Getting Settled In The Saddle

I have close friends in business who are almost the exact opposite of me. They make relationship precede outcome and then, because of the relationship they’ve built, they deliver on the outcomes they promise. They are incredibly gentle and laid back with their customers and clients. They take as much time as their customers and clients need to feel comfortable before they even begin to talk about selling or what they have to sell.

These friends of mine know they prefer to go more slowly up front, to take the time to connect before they jump too far ahead into the heavy stuff. The key to their success is that they know themselves. Instead of putting their attention on outcomes up front, they put their attention on relationships. They allow their customers and clients to lead and then when the timing is right they ask for permission to do their thing and help their customers and clients get what they want and need.

I have seen the marketing and sales processes of these friends of mine up close, sometimes I’ve helped them build or refine their processes and often I’ve asked them to help me build and refine mine. The key isn’t that we try to replicate what one another do in style, but the basic premises of great marketing and selling are consistent inside of any style you choose to use … as long as you make sure you do it in a way that suits you!

When you know you like starting out a bit more slowly, comfortably … walking before you trot, and trotting a while before you canter … heck, maybe you won’t even get up to a full gallop on this ride together, and that’s okay … then you know something critical about yourself, and the kind of clients you are likely to most want to work with and who would be happiest working with you.

Either way … whether you’re an all out thoroughbred racehorse leaving the gate at a gallop, or a beautiful dressage champion taking each step with the utmost care and precision, the choice is yours to make in how you present yourself.
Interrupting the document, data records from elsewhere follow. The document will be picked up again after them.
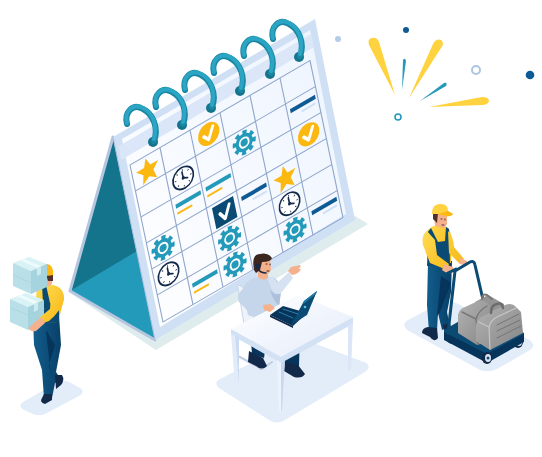
<!DOCTYPE html>
<html lang="en">
<head>
<meta charset="utf-8">
<title>Planning and delivery</title>
<style>
:root{--teal:#239ab9;--teal-dark:#14748c;--navy:#0b4a73;--navy-deep:#06345a;--ink:#12294a;--blue:#0e5a95;--yellow:#ffd23f;--amber:#fbb811;--frame:#cfe0f5;--page:#f4f8ff;--line:#8fa6cc;--floor:#e3edf9;--skin:#f5b08c;--shirt:#c5d6ea}
html,body{margin:0;background:#fff;overflow:hidden}
svg{display:block}
.teal{fill:var(--teal)}.teal-dark{fill:var(--teal-dark)}.navy{fill:var(--navy)}.deep{fill:var(--navy-deep)}.ink{fill:var(--ink)}.blue{fill:var(--blue)}.yellow{fill:var(--yellow)}.amber{fill:var(--amber)}.frame{fill:var(--frame)}.page{fill:var(--page)}.floor{fill:var(--floor)}.skin{fill:var(--skin)}.shirt{fill:var(--shirt)}
.grid{fill:none;stroke:var(--line);stroke-width:1}
.stroke{fill:none;stroke-linecap:round;stroke-linejoin:round}
</style>
</head>
<body>
<svg width="542" height="457" viewBox="0 0 542 457" role="img" aria-label="Planner at a desk in front of a large calendar, with two delivery workers">
<defs>
<linearGradient id="sheet" x1="0" y1="1" x2="1" y2="0"><stop offset="0" stop-color="#fff"/><stop offset="1" stop-color="#edf4ff"/></linearGradient>
<linearGradient id="desktop" x1="0" y1="0" x2="1" y2="1"><stop offset="0" stop-color="#fff"/><stop offset="1" stop-color="#e4ecfa"/></linearGradient>
<linearGradient id="sleeve" x1="0" y1="0" x2="1" y2="1"><stop offset="0" stop-color="#ffdc55"/><stop offset="1" stop-color="#f6b50f"/></linearGradient>
<linearGradient id="denim" x1="0" y1="0" x2="1" y2="0"><stop offset="0" stop-color="#125d8c"/><stop offset="1" stop-color="#083f67"/></linearGradient>
<linearGradient id="bag" x1="0" y1="0" x2="1" y2="1"><stop offset="0" stop-color="#b3b3b3"/><stop offset="1" stop-color="#858585"/></linearGradient>
<g id="ring">
<ellipse rx="5" ry="5" class="teal-dark"/>
<path class="stroke" stroke="#1a86a3" stroke-width="6" d="M-26-18C-29-30-20-39-10-33C0-28 6-14 1-1"/>
<path class="stroke" stroke="#2ba5c4" stroke-width="4" d="M-26-19C-29-31-20-39-10-34C0-29 5-16 1-3"/>
</g>
<path id="star" class="amber" d="M0-12L3-4L11-4L5 2L7 11L0 6L-7 11L-5 2L-11-4L-3-4Z"/>
<g id="done"><circle r="10.5" class="amber"/><path class="stroke" stroke="#fff" stroke-width="3" d="M-5 0L-1 5L5-5"/></g>
<g id="clock"><circle r="10" fill="#fff" stroke="#12294a" stroke-width="1.6"/><circle r="7.5" fill="none" stroke="#12294a" stroke-width="1.5" stroke-dasharray=".8 5.1"/><path class="stroke" stroke="#12294a" stroke-width="1.5" d="M0-6V0L4 2"/><circle r="1.5" class="ink"/></g>
<g id="gear"><circle r="9.5" fill="none" stroke="#239ab9" stroke-width="3.6" stroke-dasharray="4 3.46"/><circle r="8.5" class="teal"/><circle r="4.4" fill="none" stroke="#fff" stroke-width="1.8"/></g>
<g id="task"><path class="teal" d="M-12-6H13V-2H-12Z"/><path class="amber" d="M-12 2H3V4H-12Z"/></g>
<g id="event"><path class="blue" d="M-12-5H13V-1H-12Z"/><path class="frame" d="M-2 2H12V4H-2Z"/></g>
<g id="box"><path fill="#d9f2f6" d="M0 6L16 0L34 7L18 14Z"/><path fill="#b9e0e8" d="M0 6L18 14V37L0 29Z"/><path fill="#a5d3de" d="M18 14L34 7V30L18 37Z"/><path fill="#eefbfd" d="M7 3L11 2L28 9L24 11Z"/><path fill="#cdebf0" d="M24 11L28 9V17L24 19Z"/></g>
<g id="wheel"><ellipse rx="5" ry="6" class="ink"/><ellipse cx="1" rx="3" ry="4" fill="#dce6f2"/><circle cx="1" r="1.5" class="navy"/></g>
</defs>

<g id="floor-shadows">
<path fill="#dfecee" d="M70 293L156 350L368 224L352 214L156 330Z"/>
<path class="floor" d="M220 379L292 342Q300 338 308 341L364 362Q373 366 365 372L285 420Q277 425 269 420L219 388Q213 383 220 379Z"/>
<path class="floor" d="M23 402L56 383Q63 379 69 382L80 388Q86 392 79 396L47 413Q40 417 33 414L24 410Q17 406 23 402Z"/>
<path class="floor" d="M408 320L440 303Q448 299 456 303L526 338Q538 344 530 350L497 369Q489 373 480 370L409 331Q400 325 408 320Z"/>
</g>

<g id="calendar">
<path class="teal-dark" d="M113 137L70 291L155 340Z"/>
<path class="teal" d="M70 291L137 251L155 340Z"/>
<path class="stroke" stroke="#b6c6df" stroke-width="3" d="M113 137L70 291L155 340"/>
<path class="frame" d="M113 137L315 19L355 220L155 340Z"/>
<path fill="url(#sheet)" d="M122 139L310 30L346 214L160 327Z"/>
<path fill="#dbe7f8" d="M119 146L311 34L314 47L121 160Z"/>
<path class="stroke" stroke="#a9bddb" d="M113 137L155 340"/>
<g id="month" transform="matrix(1 -.58 .21 1 130 165)">
<path class="grid" d="M0 0H180V157H0ZM0 26H180M0 52H180M0 78H180M0 104H180M0 130H180M30 0V157M60 0V157M90 0V157M120 0V157M150 0V157"/>
<use href="#star" x="15" y="14"/>
<use href="#done" x="76" y="13"/>
<use href="#clock" x="45" y="39"/>
<use href="#gear" x="106" y="39"/>
<use href="#event" x="165" y="38"/>
<use href="#task" x="45" y="65"/>
<use href="#task" x="75" y="65"/>
<use href="#done" x="165" y="65"/>
<use href="#gear" x="14" y="91"/>
<path class="navy" d="M65 81H86V102H65Z"/><path class="stroke" stroke="#fff" stroke-width="3" d="M71 90L75 97L81 86"/>
<use href="#event" x="105" y="91"/>
<use href="#star" x="136" y="92"/>
<use href="#clock" x="14" y="117"/>
<use href="#gear" x="75" y="117"/>
<use href="#clock" x="135" y="117"/>
<use href="#task" x="45" y="144"/>
<use href="#gear" x="75" y="143"/>
<use href="#gear" x="135" y="143"/>
<use href="#event" x="165" y="140"/>
</g>
<g id="binding"><use href="#ring" x="153" y="142"/><use href="#ring" x="182" y="125"/><use href="#ring" x="211" y="108"/><use href="#ring" x="240" y="91"/><use href="#ring" x="270" y="74"/><use href="#ring" x="299" y="57"/></g>
</g>

<g id="confetti">
<path class="yellow" d="M395 95L369 45Q367 39 372 38Q377 37 379 42ZM409 98L433 44Q436 38 441 40Q445 43 441 48ZM429 107L482 97Q489 97 489 101Q488 105 482 105Z"/>
<path class="teal" d="M402 90L403 60Q405 57 406 61ZM420 101L444 83Q448 82 446 86Z"/>
<circle cx="406" cy="30" r="3" class="blue"/><circle cx="530" cy="75" r="4.3" class="blue"/><circle cx="338" cy="39" r="3" fill="#b4cce9"/>
<circle cx="476" cy="70" r="4" fill="none" stroke="#adc5e2" stroke-width="2"/><circle cx="398" cy="117" r="3" fill="none" stroke="#239ab9" stroke-width="1.6"/>
</g>

<g id="planner">
<g id="chair"><path class="stroke" stroke="#c1cde0" stroke-width="2" d="M240 290L247 332M238 356L262 369L272 362M238 330V356M260 335V369"/><path fill="#eef3fb" stroke="#c9d6e8" d="M238 288Q236 284 241 286L252 294L255 330L244 324Z"/></g>
<path class="deep" d="M250 330L280 318L300 330L299 366L285 366L282 342L266 346L264 358L252 354Z"/>
<path class="ink" d="M249 351L263 358L267 366Q262 371 256 366L248 362ZM285 362L298 365L305 374Q302 379 294 377L284 371Z"/>
<path class="shirt" d="M242 290Q246 279 259 277L270 277Q277 277 279 284L280 314Q266 322 248 315Z"/>
<path fill="#d6e2f1" d="M267 278Q273 275 277 283L289 272L293 278L281 293Q276 296 272 290Z"/>
<path fill="#adc1da" d="M270 289Q275 297 281 293L279 306Q272 299 270 289Z"/>
<path class="skin" d="M288 271L291 267L300 265Q302 267 298 269L301 269Q299 274 292 275Z"/>
<path class="skin" d="M258 268L268 270V278Q263 282 258 277Z"/>
<path class="skin" d="M257 259L270 259L271 270Q268 276 263 273L257 268Z"/>
<path fill="#3b2620" d="M254 270Q251 254 260 254Q268 252 272 258Q271 262 262 262L260 270L256 273Z"/>
<path class="stroke" stroke="#12294a" stroke-width="1.5" d="M258 266Q258 273 266 273"/><circle cx="258" cy="266" r="2.2" class="ink"/>
<path class="stroke" stroke="#3b2620" d="M266 264H267M270 264V265M267 271H269"/>
<path class="shirt" d="M242 290Q236 295 239 302L253 316L266 311L265 304L254 302L251 292Z"/>
</g>

<g id="desk">
<path fill="#dce7f7" d="M293 300H297V350H294Z"/>
<path fill="#d3e1f4" d="M231 329L281 356V363L231 335ZM281 356L353 317V324L281 363Z"/>
<path fill="url(#desktop)" d="M231 329L298 295L353 317L281 357Z"/>
<path fill="#e2ebf9" d="M231 334L235 336L239 384L235 385Z"/><path fill="#cbdbf1" d="M235 336L239 338V384Z"/>
<path fill="#edf3fd" d="M277 360L281 363V411L279 410Z"/><path fill="#c7d8ef" d="M281 363L285 360L282 410L281 411Z"/>
<path fill="#dbe6f6" d="M348 326L353 323L351 370L348 371Z"/>
<path class="deep" d="M270 315L283 306L307 313L293 326Z"/><path class="ink" d="M270 315L293 326V328L270 317Z"/>
<path class="navy" d="M291 325L304 301L317 291L307 315Z"/><path fill="#1b78a4" d="M304 301L317 291L316 294L302 305Z"/><circle cx="305" cy="307" r="1.3" fill="#5ec0d8"/>
<path class="stroke" stroke="#2c7ca3" d="M279 312L293 318M283 309L298 314"/>
<path class="skin" d="M263 305L270 304L275 308L270 312L264 310Z"/>
</g>

<g id="box-carrier">
<path fill="url(#denim)" d="M33 318L59 315L61 345L56 372L62 381L55 383L52 398L44 398L42 370L34 345Z"/>
<path class="deep" d="M46 330L50 367L53 380L49 365L55 345Z"/>
<path class="ink" d="M55 375L62 375Q65 380 61 385L56 389ZM44 394L52 394V400L45 404Q39 402 42 398Z"/>
<path fill="url(#sleeve)" d="M37 286L53 285Q64 287 64 299L58 322L34 323Z"/>
<path class="navy" d="M42 285L46 285L50 303L59 306L59 322L35 324L35 306L43 303Z"/>
<path class="skin" d="M41 275L52 273L52 284Q47 289 41 284Z"/><path fill="#513129" d="M46 274L53 273L53 281L48 281Z"/>
<path class="amber" d="M39 274Q38 263 47 264Q54 265 53 275Q47 277 39 274Z"/><path class="yellow" d="M37 273Q38 264 45 264L47 273Z"/>
<use href="#box" x="10" y="293"/><use href="#box" x="13" y="257"/>
<path class="stroke" stroke="#a2d2dc" stroke-width=".7" d="M11 308L28 315L44 309M13 275L31 283L47 276"/>
<path fill="url(#sleeve)" d="M54 288Q64 290 64 299Q62 310 49 321L41 324L39 318L50 309L51 295Z"/>
<path class="skin" d="M42 317L45 323L36 331Q30 332 29 328L35 322Z"/>
</g>

<g id="trolley-worker">
<path fill="url(#denim)" d="M428 262L452 261L451 292L447 312L450 327L442 330L438 313L437 331L429 332L427 305Z"/>
<path class="deep" d="M441 276L437 316L440 312L451 283Z"/>
<path class="ink" d="M428 327L437 328L438 338Q434 343 430 337L422 333Q422 328 428 327ZM443 325L450 323L452 333Q449 338 445 333Z"/>
<path fill="url(#sleeve)" d="M424 237Q427 227 437 225L445 226Q451 228 451 238V263H428Z"/>
<path class="navy" d="M427 233L431 228L438 242L445 241L446 227L449 229L450 264L427 266L428 246L434 243Z"/>
<path class="skin" d="M434 214L447 214L447 224Q444 230 440 227L435 226Z"/><path fill="#513129" d="M433 212L438 213L437 223L433 219Z"/>
<path class="stroke" stroke="#513129" d="M441 219H442M445 219V220M442 225H444"/>
<path class="yellow" d="M432 214Q432 203 441 204Q448 204 448 211L453 214Q451 217 446 216L438 214Z"/><path class="amber" d="M438 214L448 211L453 214Q451 217 446 216Z"/>
<path fill="url(#sleeve)" d="M427 231Q421 235 423 245L430 263L447 270L449 264L437 255L435 240ZM448 231Q453 235 454 247L464 259L460 264L449 253Z"/>
<path class="skin" d="M444 264L453 267L454 272L448 274L442 270ZM460 258L467 261L467 266L460 264Z"/>
</g>

<g id="trolley">
<use href="#wheel" x="518" y="342"/><use href="#wheel" x="452" y="338"/>
<path class="navy" d="M444 330L480 309L524 333V341L487 361L444 338Z"/><path class="deep" d="M444 332L487 354L524 334V342L487 363L444 340Z"/>
<path class="stroke" stroke="#0b4a73" stroke-width="3" d="M448 333L455 271L470 262Q474 260 475 265L484 304M446 274L456 269"/>
<path fill="#949494" d="M475 302L488 295L504 304V332L480 342Z"/><path class="stroke" stroke="#777" stroke-width="2" d="M482 299Q482 293 487 295L492 299"/>
<path fill="url(#bag)" d="M458 315Q459 309 465 307L478 301Q484 299 489 304L492 341L477 345L458 333Z"/><path class="stroke" stroke="#777" stroke-width="1.4" d="M462 312L476 319L478 344M476 319Q478 311 487 306"/>
<path fill="url(#bag)" d="M476 325Q477 319 483 316L505 305Q512 302 516 307L521 312L523 333L490 350L476 341Z"/>
<path class="stroke" stroke="#c6c6c6" stroke-width="1.2" d="M479 322L489 327Q491 320 497 317L516 308M489 327L490 349"/><path class="stroke" stroke="#757575" stroke-width="1" d="M497 325L519 314M497 331L520 320M497 338L521 326"/>
<path class="stroke" stroke="#6c6c6c" stroke-width="2.4" d="M491 313Q491 305 497 304Q502 302 503 308"/>
<use href="#wheel" x="487" y="358"/>
</g>
</svg>
</body>
</html>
My only intention and advice here has been that the best choice is most likely the one that’s a match and fit for who you are at your core.

If you really do like being the salesy type then go for it, shout it from the roof tops early on and as loudly as you like, if however you prefer subtlety and are more comfortable engaging in a dialogue that builds up to something special, take your time and work wonders with it just the way you like.

If you go back take a look at the bullet points of my structure for writing copy for what I do and sell that I outlined above you’ll see they are generalized enough to fit anyone’s process or style. It’s the way you choose to implement that makes all the difference.

 

 

About Tad

  • Thank you for sharing your great insights! I have tried many trainings and templates and scripts for “enrollment conversations” – I got patchy results and never feel comfortable following other people’s stuff. I enrolled 5 clients in 4 days the moment I tossed these stuff out the window and did the sales conversations my way.
    A lot of people’s dislike of “selling” also stem from money mindset and fears… some people tie their “self-worth” to whether (and how much) people pay them, and every “no” (which happens to the best of us) represents a whack on the ego.

  • hey ling, i love your story here. yes. we need to find our own style in this ultimately.